Required work.
Using the data below, count the lines where "stepSize" appears, and answer with the number alone.

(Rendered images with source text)
□ □ □ □ □

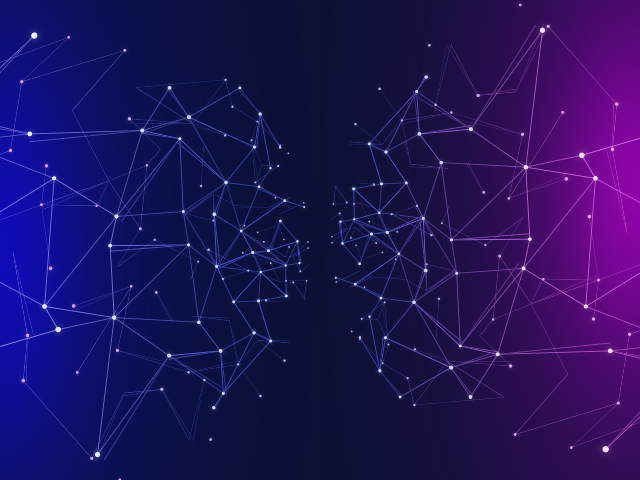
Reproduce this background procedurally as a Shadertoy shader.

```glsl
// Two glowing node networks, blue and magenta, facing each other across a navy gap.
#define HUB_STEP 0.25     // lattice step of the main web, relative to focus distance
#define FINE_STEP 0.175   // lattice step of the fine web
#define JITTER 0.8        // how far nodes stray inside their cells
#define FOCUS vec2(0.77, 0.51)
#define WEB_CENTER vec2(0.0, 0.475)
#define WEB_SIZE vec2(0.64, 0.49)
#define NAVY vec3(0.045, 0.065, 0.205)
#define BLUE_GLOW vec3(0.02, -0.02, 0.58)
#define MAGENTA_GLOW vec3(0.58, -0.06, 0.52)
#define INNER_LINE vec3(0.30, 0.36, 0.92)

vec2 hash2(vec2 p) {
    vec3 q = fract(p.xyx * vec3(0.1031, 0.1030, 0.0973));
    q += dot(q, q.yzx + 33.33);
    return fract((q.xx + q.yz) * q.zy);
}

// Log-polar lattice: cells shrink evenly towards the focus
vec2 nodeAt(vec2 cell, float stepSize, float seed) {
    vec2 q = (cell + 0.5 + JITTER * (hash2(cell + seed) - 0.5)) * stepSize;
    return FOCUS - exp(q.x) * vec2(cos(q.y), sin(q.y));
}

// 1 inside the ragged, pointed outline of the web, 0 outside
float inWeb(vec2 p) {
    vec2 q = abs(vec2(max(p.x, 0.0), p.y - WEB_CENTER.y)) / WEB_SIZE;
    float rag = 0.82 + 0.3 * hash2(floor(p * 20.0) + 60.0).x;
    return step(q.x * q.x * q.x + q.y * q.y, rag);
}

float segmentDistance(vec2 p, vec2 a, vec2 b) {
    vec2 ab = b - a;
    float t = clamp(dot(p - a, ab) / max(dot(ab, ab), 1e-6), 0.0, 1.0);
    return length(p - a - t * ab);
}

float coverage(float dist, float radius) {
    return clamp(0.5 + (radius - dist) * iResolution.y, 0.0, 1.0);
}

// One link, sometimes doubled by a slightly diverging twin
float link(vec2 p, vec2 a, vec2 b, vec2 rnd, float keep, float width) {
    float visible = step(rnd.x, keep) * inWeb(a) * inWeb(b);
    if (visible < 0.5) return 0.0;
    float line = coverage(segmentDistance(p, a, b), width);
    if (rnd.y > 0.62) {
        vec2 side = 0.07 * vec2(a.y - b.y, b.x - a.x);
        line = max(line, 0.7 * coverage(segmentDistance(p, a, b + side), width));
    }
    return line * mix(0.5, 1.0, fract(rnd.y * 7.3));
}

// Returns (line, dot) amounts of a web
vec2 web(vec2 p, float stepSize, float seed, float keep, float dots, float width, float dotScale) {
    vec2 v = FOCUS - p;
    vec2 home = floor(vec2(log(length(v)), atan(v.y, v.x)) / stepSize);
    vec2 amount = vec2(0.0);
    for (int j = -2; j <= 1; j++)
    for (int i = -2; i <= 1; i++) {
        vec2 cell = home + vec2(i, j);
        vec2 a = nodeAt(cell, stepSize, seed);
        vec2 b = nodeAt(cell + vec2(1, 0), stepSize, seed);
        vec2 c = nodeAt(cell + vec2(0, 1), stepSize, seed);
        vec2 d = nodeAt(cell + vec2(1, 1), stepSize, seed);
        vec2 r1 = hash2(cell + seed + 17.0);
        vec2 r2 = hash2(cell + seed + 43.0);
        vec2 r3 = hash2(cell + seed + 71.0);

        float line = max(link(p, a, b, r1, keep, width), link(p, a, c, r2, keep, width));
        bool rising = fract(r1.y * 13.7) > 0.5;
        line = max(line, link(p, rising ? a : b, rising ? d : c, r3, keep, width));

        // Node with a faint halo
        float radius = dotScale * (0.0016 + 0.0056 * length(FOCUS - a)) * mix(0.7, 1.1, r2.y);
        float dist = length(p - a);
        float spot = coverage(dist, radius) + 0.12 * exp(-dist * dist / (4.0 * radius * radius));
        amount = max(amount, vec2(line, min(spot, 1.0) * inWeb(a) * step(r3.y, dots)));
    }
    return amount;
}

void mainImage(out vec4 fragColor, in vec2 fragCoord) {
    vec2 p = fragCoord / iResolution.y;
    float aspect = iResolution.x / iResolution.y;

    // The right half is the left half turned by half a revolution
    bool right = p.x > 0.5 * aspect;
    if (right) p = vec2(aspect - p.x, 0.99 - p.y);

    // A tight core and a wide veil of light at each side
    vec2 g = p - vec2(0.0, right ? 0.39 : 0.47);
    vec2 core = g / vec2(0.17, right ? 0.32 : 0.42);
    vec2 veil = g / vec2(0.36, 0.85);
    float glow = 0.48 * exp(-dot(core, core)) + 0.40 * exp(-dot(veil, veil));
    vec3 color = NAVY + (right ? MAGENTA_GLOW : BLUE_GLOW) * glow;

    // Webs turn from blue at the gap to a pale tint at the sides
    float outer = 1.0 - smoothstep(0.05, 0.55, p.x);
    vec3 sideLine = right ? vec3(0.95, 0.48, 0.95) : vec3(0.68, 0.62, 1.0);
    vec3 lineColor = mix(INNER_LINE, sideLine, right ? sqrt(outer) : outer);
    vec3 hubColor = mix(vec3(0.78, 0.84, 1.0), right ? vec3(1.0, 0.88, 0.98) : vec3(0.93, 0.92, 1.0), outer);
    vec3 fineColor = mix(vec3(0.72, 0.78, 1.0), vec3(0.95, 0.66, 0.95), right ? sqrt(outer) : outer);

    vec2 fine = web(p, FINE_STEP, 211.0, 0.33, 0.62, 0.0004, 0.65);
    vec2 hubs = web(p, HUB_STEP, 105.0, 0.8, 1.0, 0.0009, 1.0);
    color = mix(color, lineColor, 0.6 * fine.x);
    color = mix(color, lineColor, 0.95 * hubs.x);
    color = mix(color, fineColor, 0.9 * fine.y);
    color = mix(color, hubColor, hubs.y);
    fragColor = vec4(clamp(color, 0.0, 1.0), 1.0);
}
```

□ □ □ □ □

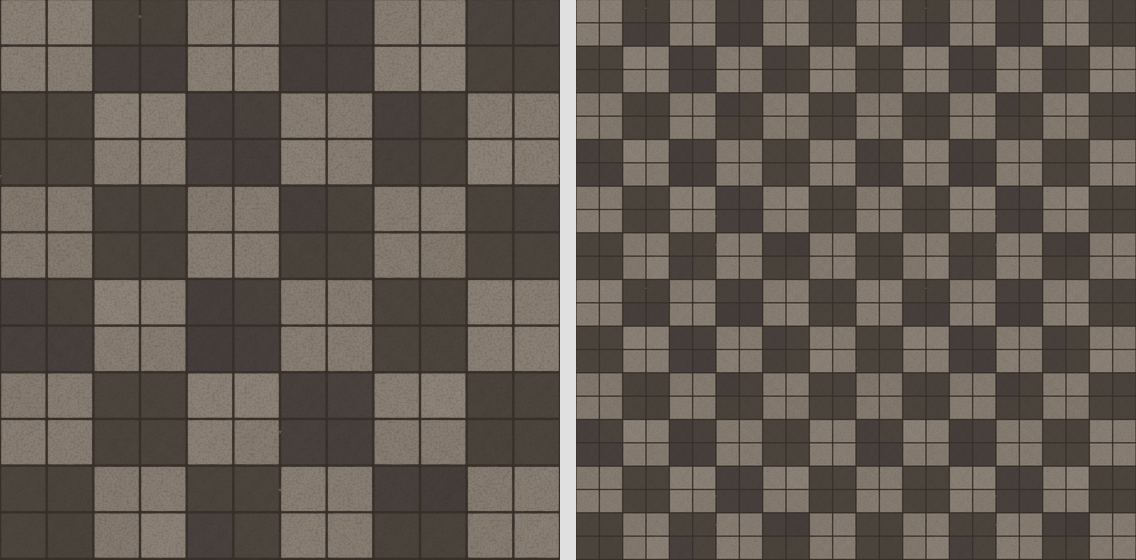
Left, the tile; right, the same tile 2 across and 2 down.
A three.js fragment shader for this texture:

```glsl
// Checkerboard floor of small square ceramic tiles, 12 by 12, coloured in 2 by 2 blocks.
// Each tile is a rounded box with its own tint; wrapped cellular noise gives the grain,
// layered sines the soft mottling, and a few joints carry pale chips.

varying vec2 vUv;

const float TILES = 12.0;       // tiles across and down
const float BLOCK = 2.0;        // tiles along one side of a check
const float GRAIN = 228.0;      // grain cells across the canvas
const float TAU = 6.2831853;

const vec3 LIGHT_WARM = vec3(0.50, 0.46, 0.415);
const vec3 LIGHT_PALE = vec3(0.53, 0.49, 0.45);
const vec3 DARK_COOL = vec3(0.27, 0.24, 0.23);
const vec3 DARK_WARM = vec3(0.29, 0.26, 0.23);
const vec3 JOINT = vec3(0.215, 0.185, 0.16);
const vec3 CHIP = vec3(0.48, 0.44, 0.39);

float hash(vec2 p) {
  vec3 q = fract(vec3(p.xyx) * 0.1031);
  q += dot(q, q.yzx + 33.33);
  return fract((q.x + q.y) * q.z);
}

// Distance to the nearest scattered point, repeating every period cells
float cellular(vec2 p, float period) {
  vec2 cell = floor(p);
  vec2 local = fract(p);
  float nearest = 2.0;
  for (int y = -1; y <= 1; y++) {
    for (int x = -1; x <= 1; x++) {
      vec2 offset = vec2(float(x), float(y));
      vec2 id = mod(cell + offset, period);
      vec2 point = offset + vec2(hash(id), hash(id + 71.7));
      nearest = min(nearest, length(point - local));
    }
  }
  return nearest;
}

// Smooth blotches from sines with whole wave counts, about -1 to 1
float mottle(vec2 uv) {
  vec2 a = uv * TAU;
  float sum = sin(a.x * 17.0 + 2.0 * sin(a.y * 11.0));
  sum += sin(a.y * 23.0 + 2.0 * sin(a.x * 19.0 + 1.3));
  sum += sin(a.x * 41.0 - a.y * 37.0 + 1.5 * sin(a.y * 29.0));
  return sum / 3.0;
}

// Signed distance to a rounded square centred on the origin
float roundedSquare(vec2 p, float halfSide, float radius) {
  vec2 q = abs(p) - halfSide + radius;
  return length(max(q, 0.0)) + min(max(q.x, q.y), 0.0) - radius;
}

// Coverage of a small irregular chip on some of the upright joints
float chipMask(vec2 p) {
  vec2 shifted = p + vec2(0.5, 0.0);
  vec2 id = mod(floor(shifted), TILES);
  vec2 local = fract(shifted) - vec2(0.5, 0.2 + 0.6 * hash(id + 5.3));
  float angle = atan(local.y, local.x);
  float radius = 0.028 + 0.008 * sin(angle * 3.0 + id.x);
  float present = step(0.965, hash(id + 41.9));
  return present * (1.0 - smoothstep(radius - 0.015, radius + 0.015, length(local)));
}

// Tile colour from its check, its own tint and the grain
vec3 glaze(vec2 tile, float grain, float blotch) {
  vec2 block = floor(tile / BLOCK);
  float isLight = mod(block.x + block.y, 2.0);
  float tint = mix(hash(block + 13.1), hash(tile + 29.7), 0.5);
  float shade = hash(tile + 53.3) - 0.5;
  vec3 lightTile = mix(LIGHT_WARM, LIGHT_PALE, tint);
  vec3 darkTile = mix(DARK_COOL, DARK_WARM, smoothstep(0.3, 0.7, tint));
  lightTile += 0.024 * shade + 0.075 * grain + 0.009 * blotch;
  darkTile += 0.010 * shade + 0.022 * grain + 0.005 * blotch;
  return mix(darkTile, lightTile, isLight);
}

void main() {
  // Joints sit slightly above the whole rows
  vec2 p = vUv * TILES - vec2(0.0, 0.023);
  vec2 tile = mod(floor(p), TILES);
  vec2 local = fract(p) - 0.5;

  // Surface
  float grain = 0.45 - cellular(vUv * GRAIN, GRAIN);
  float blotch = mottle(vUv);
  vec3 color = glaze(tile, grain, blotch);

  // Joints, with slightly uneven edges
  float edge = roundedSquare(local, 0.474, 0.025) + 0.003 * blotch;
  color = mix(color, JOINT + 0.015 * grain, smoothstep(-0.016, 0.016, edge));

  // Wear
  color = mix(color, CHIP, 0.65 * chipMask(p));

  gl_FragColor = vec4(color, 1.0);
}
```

□ □ □ □ □

Output of the task.
8